■ **What to do**: Below are lines of data, and only some are wanted. Please repeat exactly those from the line that has "126C357 119 370" through the line that has "124L242 122L238 113L250".

■ **Plain-text document sources**:
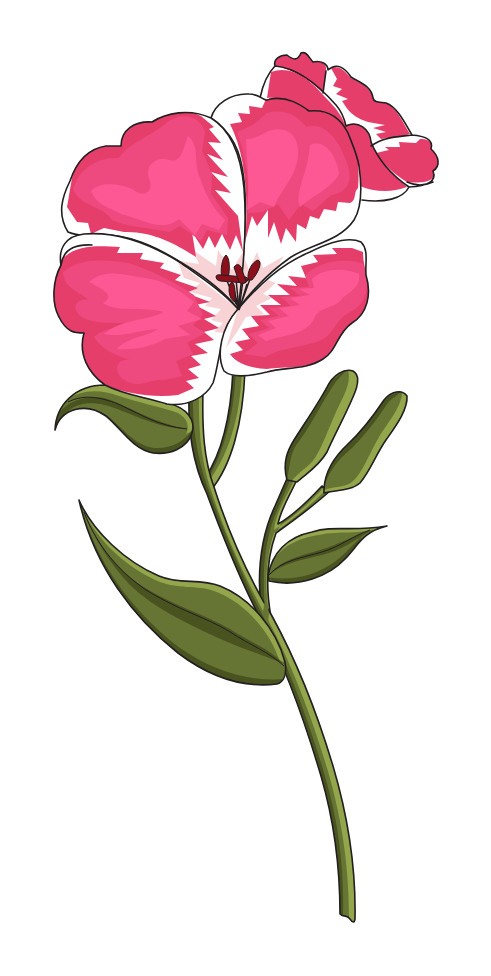
<!DOCTYPE html>
<html lang="en">
<head>
<meta charset="utf-8">
<title>Pink flower</title>
<style>
:root{--paper:#fff;--ink:#231f20;--rose:#e63e6b;--pink:#ef4a7f;--bright:#fd5893;--blush:#f8d3d6;--leaf:#667434;--shade:#495320;--light:#93a64b;--wine:#8c0f1c}
html,body{margin:0;background:var(--paper);overflow:hidden}
svg{display:block;width:491px;height:976px}
.outline{fill:none;stroke:var(--ink);stroke-width:1.6;stroke-linejoin:round;stroke-linecap:round}
.white{fill:var(--paper)}
.rose{fill:var(--rose)}
.pink{fill:var(--pink)}
.bright{fill:var(--bright)}
.blush{fill:var(--blush)}
.leaf{fill:var(--leaf)}
.shade{fill:var(--shade)}
.light{fill:var(--light)}
.vein{fill:none;stroke:var(--ink);stroke-width:1}
.filament{fill:none;stroke:var(--ink);stroke-width:1.5}
.anther{fill:var(--wine);stroke:var(--ink);stroke-width:1}
</style>
</head>
<body>
<svg viewBox="0 0 491 976" role="img" aria-label="Pink and white flower with buds and leaves">
<defs>
<path id="main-stem" d="M189 392C188 430 192 462 207 494C224 540 241 582 261 620C284 664 305 722 321 776C335 824 340 868 340 914C344 918 347 914 350 919Q354 925 355 919C356 870 349 820 333 766C318 716 296 660 272 616C249 578 229 534 214 487C204 460 202 430 203 390Z"/>
<path id="side-stem" d="M233 370C231 412 224 450 205 478L211 490C231 466 243 424 245 370Z"/>
<path id="bud-stem" d="M262 618C256 574 261 536 275 506L289 474L298 477C291 494 281 508 278 524C293 516 307 502 322 486L330 491C312 507 293 521 276 533C268 555 265 584 271 617Z"/>
<path id="bud-left" d="M287 480C282 462 288 450 294 440C304 424 318 404 327 387C333 375 344 368 353 371C360 375 358 386 353 397C344 418 334 436 327 452C319 466 306 474 297 482Z"/>
<path id="bud-right" d="M324 489C325 470 335 456 348 444C362 431 374 415 384 400C391 391 402 389 407 396C408 410 395 427 386 440C376 454 371 470 360 483C351 491 336 490 324 493Z"/>
<path id="leaf-top" d="M55 430C56 404 76 385 105 385C126 387 148 398 168 403C187 408 196 420 192 433C187 449 169 455 153 453C132 449 120 427 106 416C86 402 61 408 55 430Z"/>
<path id="leaf-large" d="M79 500C93 532 126 562 159 576C180 585 199 578 220 586C250 598 276 628 285 662C287 674 284 682 277 684C245 688 211 678 178 653C134 618 94 567 79 500Z"/>
<path id="leaf-small" d="M268 576C272 553 287 537 312 532C335 525 350 532 387 526C362 532 358 546 345 559C329 576 299 588 269 581Z"/>
<path id="petal-upper-left" d="M238 309C222 289 202 275 182 263C158 248 128 232 91 235Q77 236 68 232C57 214 62 197 70 181C76 163 86 149 106 146L121 146C121 130 134 121 152 122C166 113 189 108 211 118C231 130 241 156 244 188C247 226 244 266 238 309Z"/>
<path id="petal-upper-right" d="M238 309C243 264 248 217 244 180C241 150 232 133 211 118C215 104 231 93 249 94C261 94 264 103 270 99C288 96 301 105 309 111C329 109 341 119 348 133C353 146 357 154 359 166C362 187 362 207 354 220C340 241 312 244 291 257C271 271 253 289 238 309Z"/>
<path id="petal-lower-left" d="M238 309C222 291 202 278 181 263C154 246 121 231 84 234C66 236 58 248 61 265C53 280 51 302 59 317C67 333 75 333 84 333C78 354 88 373 105 385C124 395 145 397 167 404C188 407 206 397 213 383C220 362 219 333 238 309Z"/>
<path id="petal-lower-right" d="M238 309C260 284 281 264 310 252C326 244 348 236 361 242C369 250 365 262 366 275C372 295 367 314 352 323C337 333 337 351 323 359C306 370 285 367 267 372C251 376 233 379 224 371C216 355 221 328 238 309Z"/>
<clipPath id="main-stem-clip"><use href="#main-stem"/></clipPath>
<clipPath id="side-stem-clip"><use href="#side-stem"/></clipPath>
<clipPath id="bud-stem-clip"><use href="#bud-stem"/></clipPath>
<clipPath id="bud-left-clip"><use href="#bud-left"/></clipPath>
<clipPath id="bud-right-clip"><use href="#bud-right"/></clipPath>
<clipPath id="leaf-top-clip"><use href="#leaf-top"/></clipPath>
<clipPath id="leaf-large-clip"><use href="#leaf-large"/></clipPath>
<clipPath id="leaf-small-clip"><use href="#leaf-small"/></clipPath>
<clipPath id="petal-ul-clip"><use href="#petal-upper-left"/></clipPath>
<clipPath id="petal-ur-clip"><use href="#petal-upper-right"/></clipPath>
<clipPath id="petal-ll-clip"><use href="#petal-lower-left"/></clipPath>
<clipPath id="petal-lr-clip"><use href="#petal-lower-right"/></clipPath>
</defs>

<rect class="white" width="491" height="976"/>

<g id="stems">
<use href="#side-stem" class="leaf"/>
<g clip-path="url(#side-stem-clip)">
<path class="light" d="M242 370C240 420 228 456 207 484L214 492L250 430V370Z"/>
<path class="shade" d="M230 370C230 420 222 450 202 476L206 482C226 450 234 412 236 370Z"/>
</g>
<use href="#side-stem" class="outline"/>

<use href="#bud-stem" class="leaf"/>
<g clip-path="url(#bud-stem-clip)">
<path class="shade" d="M258 620C254 574 260 536 272 506L288 472L292 476L278 508C264 540 261 574 266 618Z"/>
<path class="light" d="M294 480C287 496 276 512 274 530C290 520 308 505 324 487L327 489C309 507 290 521 274 533C266 556 264 586 269 618L278 615V530L300 480Z"/>
</g>
<use href="#bud-stem" class="outline"/>

<use href="#main-stem" class="leaf"/>
<g clip-path="url(#main-stem-clip)">
<path class="light" d="M199 388C198 440 203 465 211 490C226 537 246 580 267 618C291 662 312 718 327 768C343 822 349 870 349 920L360 924V800L280 610L215 470L205 388Z"/>
<path class="shade" d="M186 392C186 430 190 464 204 496C222 542 238 582 258 620C282 664 303 722 318 776C332 824 337 868 337 916L343 916C344 868 339 824 325 776C309 722 288 664 265 620C245 582 228 542 211 496C198 464 192 430 193 392Z"/>
</g>
<use href="#main-stem" class="outline"/>
<path class="leaf" d="M263 612L266 592L269 614L268 622Z"/>
</g>

<g id="buds">
<use href="#bud-left" class="leaf"/>
<g clip-path="url(#bud-left-clip)">
<path class="light" d="M348 370C352 384 342 398 336 412C328 430 322 447 315 458C308 468 297 473 290 483L302 484L340 455L365 390L355 366Z"/>
<path class="shade" d="M325 385L290 440L283 465L287 480C291 460 290 452 300 440C314 420 320 406 333 386C337 379 343 375 346 370Z"/>
</g>
<use href="#bud-left" class="outline"/>
<use href="#bud-right" class="leaf"/>
<g clip-path="url(#bud-right-clip)">
<path class="light" d="M402 390C403 406 388 422 379 437C368 456 362 474 352 482C344 488 334 486 324 490V498L360 494L392 450L415 395Z"/>
<path class="shade" d="M383 398L345 444L321 475L323 490C329 470 338 460 352 448C366 434 378 418 387 404C391 398 398 396 401 391Z"/>
</g>
<use href="#bud-right" class="outline"/>
</g>

<g id="leaves">
<use href="#leaf-top" class="leaf"/>
<g clip-path="url(#leaf-top-clip)">
<path class="light" d="M64 401C84 388 101 390 119 396C140 403 161 407 178 413C187 418 190 426 186 434L198 428L190 402L110 380H70Z"/>
<path class="shade" d="M52 432C54 406 79 394 104 398C126 404 150 422 187 429C154 428 128 411 105 405C84 400 65 404 55 432Z"/>
<path class="shade" d="M104 414C122 426 133 445 154 448C172 449 184 442 194 428V460H145Z"/>
<path class="vein" d="M68 402C84 394 100 397 118 404C140 414 158 426 187 429"/>
</g>
<use href="#leaf-top" class="outline"/>

<use href="#leaf-large" class="leaf"/>
<g clip-path="url(#leaf-large-clip)">
<path class="light" d="M79 500C94 540 127 568 160 582C182 590 200 584 219 593C246 604 271 633 280 662L292 660L240 570L150 560Z"/>
<path class="shade" d="M79 500C92 536 114 568 142 586C174 606 204 614 230 629C250 642 268 648 284 664C260 654 240 648 216 637C184 622 154 608 130 585C108 562 91 534 79 500Z"/>
<path class="shade" d="M84 515C100 570 140 618 180 648C212 670 246 682 286 679V692H220L120 630Z"/>
<path class="vein" d="M84 512C98 548 119 571 146 590C182 612 208 618 230 632C250 645 269 652 284 666"/>
</g>
<use href="#leaf-large" class="outline"/>

<use href="#leaf-small" class="leaf"/>
<g clip-path="url(#leaf-small-clip)">
<path class="light" d="M272 562C284 544 300 538 319 535C340 530 356 536 387 526L350 520L290 530Z"/>
<path class="shade" d="M268 576C280 560 300 556 320 550C340 544 352 536 372 530C352 542 342 550 322 555C302 560 284 562 268 576Z"/>
<path class="shade" d="M267 577C300 583 328 570 345 553L362 536L345 572L290 592Z"/>
<path class="vein" d="M269 575C282 560 302 558 322 552C342 546 352 536 370 530"/>
</g>
<use href="#leaf-small" class="outline"/>
</g>

<g id="back-flower">
<path class="white" d="M260 98C263 84 267 74 275 66C273 59 280 55 287 55C294 61 298 60 301 53C307 51 309 58 313 62C321 60 328 64 328 70C337 62 345 68 351 77C358 82 371 85 373 98C374 103 380 102 386 103C397 107 404 121 412 135C424 136 434 139 431 149C439 156 441 166 433 171C437 181 428 186 409 187C403 199 384 203 362 200L345 160Z"/>
<path class="rose" d="M275 66C273 59 280 55 287 55C294 61 298 60 301 53C307 51 309 58 313 62C321 60 327 64 326 70L323 93C309 79 292 69 275 66Z"/>
<path class="rose" d="M271 72C291 64 311 80 325 97C337 109 342 116 346 127L346 156L309 111C296 101 281 97 267 98Z"/>
<path class="rose" d="M331 68C341 65 346 73 351 78C358 82 370 86 373 98C375 104 382 101 388 104C398 110 403 123 410 134C400 138 391 137 381 139L376 134L386 132L373 128L385 125L368 122C350 116 347 108 342 101L348 99L336 94L342 89L333 86L337 79Z"/>
<path class="rose" d="M344 126C357 119 370 129 371 142C379 161 393 174 407 187C391 193 374 192 360 186Z"/>
<path class="rose" d="M376 153L389 150L385 147L400 147L399 142L416 143L420 139C429 138 434 144 431 149C439 156 441 166 433 171C436 180 428 184 407 182C395 175 383 164 376 153Z"/>
<path class="outline" d="M260 98C263 84 267 74 275 66C273 59 280 55 287 55C294 61 298 60 301 53C307 51 309 58 313 62C321 60 328 64 328 70C337 62 345 68 351 77C358 82 371 85 373 98C374 103 380 102 386 103C397 107 404 121 412 135C424 136 434 139 431 149C439 156 441 166 433 171C437 181 428 186 409 187C403 199 384 203 362 200M275 66C299 68 321 88 336 105Q343 113 346 126M326 71L323 93M346 126C358 120 370 129 371 142C379 162 393 176 409 187M371 146C383 137 397 137 412 135M407 182Q420 188 433 182"/>
</g>

<g id="main-flower">
<use href="#petal-upper-right" class="white"/>
<g clip-path="url(#petal-ur-clip)">
<path class="blush" d="M238 309L243 254L249 270L257 252L263 268L284 256L274 272L292 264Z"/>
<path class="rose" d="M230 124L242 122L238 113L250 114L249 106L262 108L266 99C287 96 301 105 309 111C329 109 341 119 348 133C357 145 360 165 358 188C353 193 357 200 350 203L338 202L336 211L324 209L319 219L310 216L306 229L297 224L296 242L286 228L281 244L274 222L268 238L268 210L257 226L252 216L245 242C249 196 245 153 230 124Z"/>
<path class="pink" d="M237 132L253 125L267 113C285 108 298 116 306 127C326 121 339 142 345 158C354 178 350 192 331 195L313 211L301 204L289 220L278 204L263 212L248 213C250 180 245 152 237 132Z"/>
<path class="bright" d="M246 139C260 140 268 126 283 130C298 132 302 152 294 172C287 186 279 194 274 207L260 202L247 210C250 184 247 162 246 139ZM310 145C326 138 337 158 339 174C331 189 313 195 300 207C294 192 308 174 310 145Z"/>
</g>
<use href="#petal-upper-right" class="outline"/>

<use href="#petal-upper-left" class="white"/>
<g clip-path="url(#petal-ul-clip)">
<path class="blush" d="M238 309L180 261L199 264L193 250L216 266L218 250L232 270L244 250Z"/>
<path class="rose" d="M67 207L72 178C76 161 86 149 106 146L121 146C121 130 134 121 152 122C166 113 185 108 201 116L214 127L209 129L221 143L208 142L223 160L207 154L228 177L211 172L231 193L215 190L238 216L243 252L236 235L230 250L222 234L215 248L209 236L203 249L192 232L196 257C176 244 152 231 124 232L104 228L91 234L88 223L77 222Z"/>
<path class="pink" d="M73 190C78 170 96 157 119 158C127 145 148 137 164 125C181 109 201 117 205 132L202 151L212 174L211 194L228 218L227 235L207 230L201 241L180 226L169 232C148 227 130 228 112 220C103 205 83 208 73 190Z"/>
<path class="bright" d="M91 191C101 181 119 184 132 189C143 198 153 193 150 181C143 164 158 156 169 160C182 164 183 148 188 136C200 145 193 163 200 178C205 192 211 207 225 220L219 230L202 224L195 235L179 219C162 233 142 219 121 214C110 207 98 207 91 191Z"/>
</g>
<use href="#petal-upper-left" class="outline"/>

<use href="#petal-lower-left" class="white"/>
<g clip-path="url(#petal-ll-clip)">
<path class="blush" d="M238 309L178 262L184 278L200 283L190 292L212 298L205 306L221 309L211 320L223 323L214 332L226 333Z"/>
<path class="rose" d="M60 262C74 243 99 246 120 247L117 253L143 253L140 259L164 263L160 268L181 275L175 280L198 288L186 293L210 302L195 305L216 316L204 319L219 328L204 332L214 340L195 344L208 353L191 356L201 365L188 369L199 378L186 381L194 388L178 395C155 398 125 394 105 385C88 373 78 354 84 333C75 333 67 333 59 317C51 302 53 280 60 262Z"/>
<path class="pink" d="M63 272C81 257 107 260 128 263C151 270 174 282 194 295L203 315L193 325L205 333L187 343L193 354L176 361L182 376L164 380C150 378 142 389 126 381C112 373 115 358 130 360C112 354 101 348 94 337C107 325 124 329 143 325C122 321 96 326 82 317C69 308 78 297 89 300C79 291 64 289 63 272Z"/>
<path class="bright" d="M89 282C106 267 126 276 145 278C163 280 181 291 194 302L187 311L202 319L178 326L190 335L165 339C149 348 132 350 117 349C127 337 147 337 158 329C139 330 120 338 104 334C121 319 147 321 164 312C141 306 118 313 103 303C116 296 103 289 89 282Z"/>
</g>
<use href="#petal-lower-left" class="outline"/>
<path class="outline" d="M61 265C63 250 74 244 92 245"/>

<use href="#petal-lower-right" class="white"/>
<g clip-path="url(#petal-lr-clip)">
<path class="blush" d="M238 309L268 280L276 283L263 294L272 298L256 306L264 314L246 317L237 332L226 348Z"/>
<path class="rose" d="M301 266L318 262L313 255L337 254L332 248L352 248L363 252C363 261 365 266 366 275C372 295 367 314 352 323C337 333 337 351 323 359C306 370 285 366 267 369C252 368 238 365 230 354L243 350L235 342L250 339L242 329L259 326L251 316L270 315L260 305L281 305L268 295L290 295L277 284L297 286L288 276L306 278Z"/>
<path class="pink" d="M305 275C322 260 348 258 363 264C370 284 368 304 350 312C333 321 335 335 319 341C300 348 282 347 265 357L244 354L258 343L249 334L269 328L260 320L279 316L269 308L291 306L281 297L300 296L290 288L309 287Z"/>
<path class="bright" d="M312 279C324 267 346 268 359 274C361 289 347 292 340 301C332 309 318 307 314 319C306 335 283 335 266 341L258 335L276 328L268 321L289 316L279 308L300 305L290 298L310 295L299 289L314 288Z"/>
</g>
<use href="#petal-lower-right" class="outline"/>
</g>

<g id="stamens">
<path class="filament" d="M239 310L225 276M239 310L231 278M239 310L236 279M239 310L243 280M239 310L251 276M236 304L230 284M241 304L247 284"/>
<path class="anther" d="M222 279C220 270 222 258 226 255C230 258 230 270 228 279Z"/>
<path class="anther" d="M248 280C247 271 252 262 258 260C263 262 258 273 252 280Z"/>
<path class="anther" d="M216 277Q216 274 221 275L246 277Q250 280 245 283L220 281Q216 280 216 277Z"/>
<path class="anther" d="M234 267Q238 262 241 267L246 281Q243 286 239 282Z"/>
<path class="anther" d="M229 291Q229 283 232 282Q236 284 235 302Q230 300 229 291Z"/>
</g>
</svg>
</body>
</html>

■ **Answer to this task**:
<path class="rose" d="M344 126C357 119 370 129 371 142C379 161 393 174 407 187C391 193 374 192 360 186Z"/>
<path class="rose" d="M376 153L389 150L385 147L400 147L399 142L416 143L420 139C429 138 434 144 431 149C439 156 441 166 433 171C436 180 428 184 407 182C395 175 383 164 376 153Z"/>
<path class="outline" d="M260 98C263 84 267 74 275 66C273 59 280 55 287 55C294 61 298 60 301 53C307 51 309 58 313 62C321 60 328 64 328 70C337 62 345 68 351 77C358 82 371 85 373 98C374 103 380 102 386 103C397 107 404 121 412 135C424 136 434 139 431 149C439 156 441 166 433 171C437 181 428 186 409 187C403 199 384 203 362 200M275 66C299 68 321 88 336 105Q343 113 346 126M326 71L323 93M346 126C358 120 370 129 371 142C379 162 393 176 409 187M371 146C383 137 397 137 412 135M407 182Q420 188 433 182"/>
</g>

<g id="main-flower">
<use href="#petal-upper-right" class="white"/>
<g clip-path="url(#petal-ur-clip)">
<path class="blush" d="M238 309L243 254L249 270L257 252L263 268L284 256L274 272L292 264Z"/>
<path class="rose" d="M230 124L242 122L238 113L250 114L249 106L262 108L266 99C287 96 301 105 309 111C329 109 341 119 348 133C357 145 360 165 358 188C353 193 357 200 350 203L338 202L336 211L324 209L319 219L310 216L306 229L297 224L296 242L286 228L281 244L274 222L268 238L268 210L257 226L252 216L245 242C249 196 245 153 230 124Z"/>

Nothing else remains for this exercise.